┌──

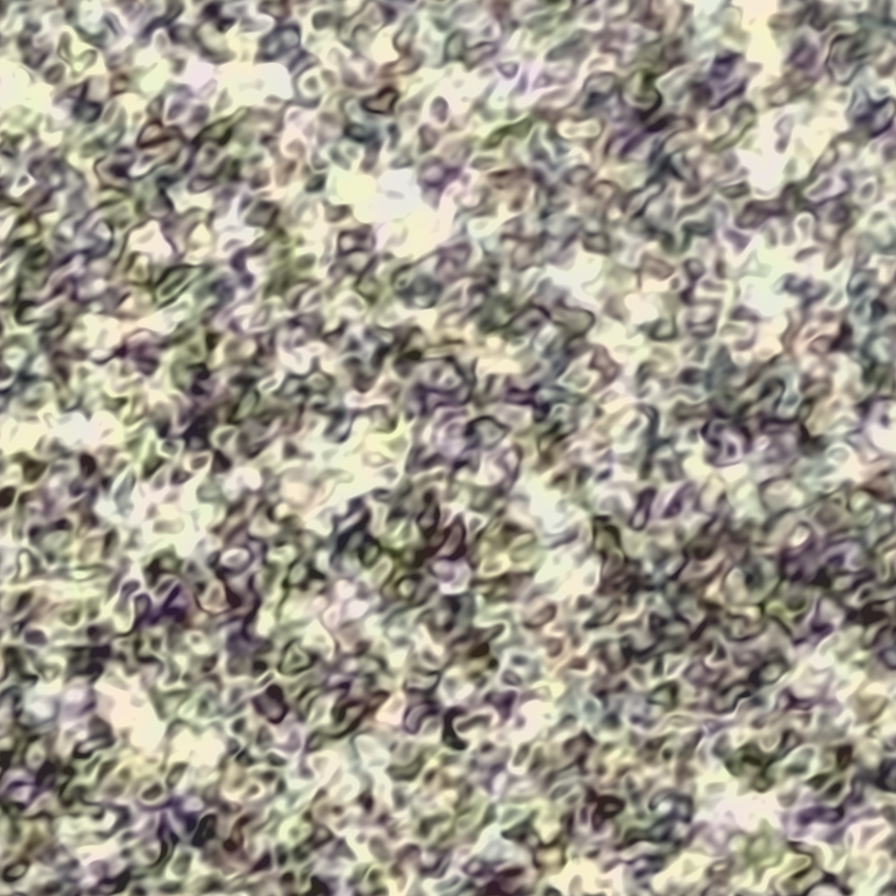
Write a WebGL 1 fragment shader that draws this texture.

```glsl
precision highp float;

uniform vec2 u_resolution;

// Palette
const vec3 DARK = vec3(0.26, 0.24, 0.22);
const vec3 CREAM = vec3(0.91, 0.88, 0.80);
const vec3 WARM_SHIFT = vec3(0.05, 0.04, -0.10);
const vec3 PURPLE_SHIFT = vec3(0.05, -0.05, 0.05);

// Feature frequencies, in cells per canvas height
const float BROAD_FREQ = 4.0;
const float PATCH_FREQ = 11.0;
const float CLUMP_FREQ = 24.0;
const float GRAIN_FREQ = 46.0;
const float FINE_FREQ = 78.0;
const float TINT_FREQ = 17.0;

// Tone weights
const float BASE_TONE = 0.55;
const float BROAD_AMOUNT = 0.22;
const float PATCH_AMOUNT = 0.50;
const float CLUMP_AMOUNT = 0.70;
const float GRAIN_AMOUNT = 0.27;
const float FINE_AMOUNT = 0.55;
const float CREAM_LIFT = 0.24;
const float HEIGHT_SLOPE = 0.20;

// Strand shape
const float STRAND_FOLD = 7.5;
const float STRAND_ANGLE = 0.65;
const float STRAND_STRETCH = 1.35;
const float PATCH_ANGLE = -0.30;
const float PATCH_STRETCH = 1.5;
const float WARP = 0.012;

float hash(vec2 p) {
  vec3 q = fract(vec3(p.xyx) * 0.1031);
  q += dot(q, q.yzx + 33.33);
  return fract((q.x + q.y) * q.z);
}

// Dot product of a random unit gradient with the offset from its corner
float corner(vec2 cell, vec2 offset) {
  float angle = 6.2832 * hash(cell);
  return dot(vec2(cos(angle), sin(angle)), offset);
}

float gradientNoise(vec2 p) {
  vec2 i = floor(p);
  vec2 f = p - i;
  vec2 w = f * f * f * (f * (f * 6.0 - 15.0) + 10.0);
  vec2 e = vec2(1.0, 0.0);
  float low = mix(corner(i, f), corner(i + e, f - e), w.x);
  float high = mix(corner(i + e.yx, f - e.yx), corner(i + e.xx, f - e.xx), w.x);
  return mix(low, high, w.y);
}

// Rotates to the given direction and lengthens features along it
vec2 alongDirection(vec2 p, float angle, float stretch) {
  float c = cos(angle);
  float s = sin(angle);
  return vec2((c * p.x + s * p.y) / stretch, c * p.y - s * p.x);
}

void main() {
  vec2 uv = gl_FragCoord.xy / u_resolution.y;

  // Ragged outlines for the larger features
  vec2 warp = WARP * vec2(gradientNoise(uv * 38.0 + 50.0),
                          gradientNoise(uv * 38.0 + 170.0));
  vec2 warped = uv + 2.0 * warp;
  vec2 strandUv = alongDirection(uv + 0.4 * warp, STRAND_ANGLE, STRAND_STRETCH);
  vec2 patchUv = alongDirection(warped, PATCH_ANGLE, PATCH_STRETCH);

  // Light and dark areas
  float broad = gradientNoise(uv * BROAD_FREQ + 21.0);
  float patches = gradientNoise(patchUv * PATCH_FREQ + 83.0);
  float clumps = gradientNoise(warped * CLUMP_FREQ + 137.0);
  float cream = smoothstep(0.14, 0.36, patches + 0.4 * clumps);

  // Folded noise gives curled strands and small rings
  float grain = gradientNoise(strandUv * GRAIN_FREQ + 211.0);
  float strands = sin(STRAND_FOLD * grain + 4.0 * clumps + 5.0 * broad);
  float fine = gradientNoise(strandUv * FINE_FREQ + 307.0);

  // Calmer, paler towards the upper right
  float calm = smoothstep(0.7, 1.7, uv.x + uv.y);
  float contrast = mix(1.08, 0.82, calm) * (1.0 - 0.35 * cream);

  float tone = BASE_TONE
    + HEIGHT_SLOPE * (uv.y - 0.5)
    + BROAD_AMOUNT * broad
    + PATCH_AMOUNT * patches
    + CREAM_LIFT * cream
    + contrast * (CLUMP_AMOUNT * clumps + GRAIN_AMOUNT * strands + FINE_AMOUNT * fine);
  tone = clamp(tone, -0.14, 1.07);

  // Faint yellow, grey and purple stains
  float warmth = gradientNoise(warped * TINT_FREQ + 401.0) - 0.15 * calm;
  float purple = gradientNoise(warped * TINT_FREQ + 503.0) + 0.25 * (0.5 - tone);
  vec3 color = mix(DARK, CREAM, tone);
  color += WARM_SHIFT * warmth + PURPLE_SHIFT * purple;

  gl_FragColor = vec4(clamp(color, 0.0, 1.0), 1.0);
}
```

└──

* _Directions_: Where the word "patchUv" occurs in a line of the records, copy that line.

* _Worked solution_:
  vec2 patchUv = alongDirection(warped, PATCH_ANGLE, PATCH_STRETCH);
  float patches = gradientNoise(patchUv * PATCH_FREQ + 83.0);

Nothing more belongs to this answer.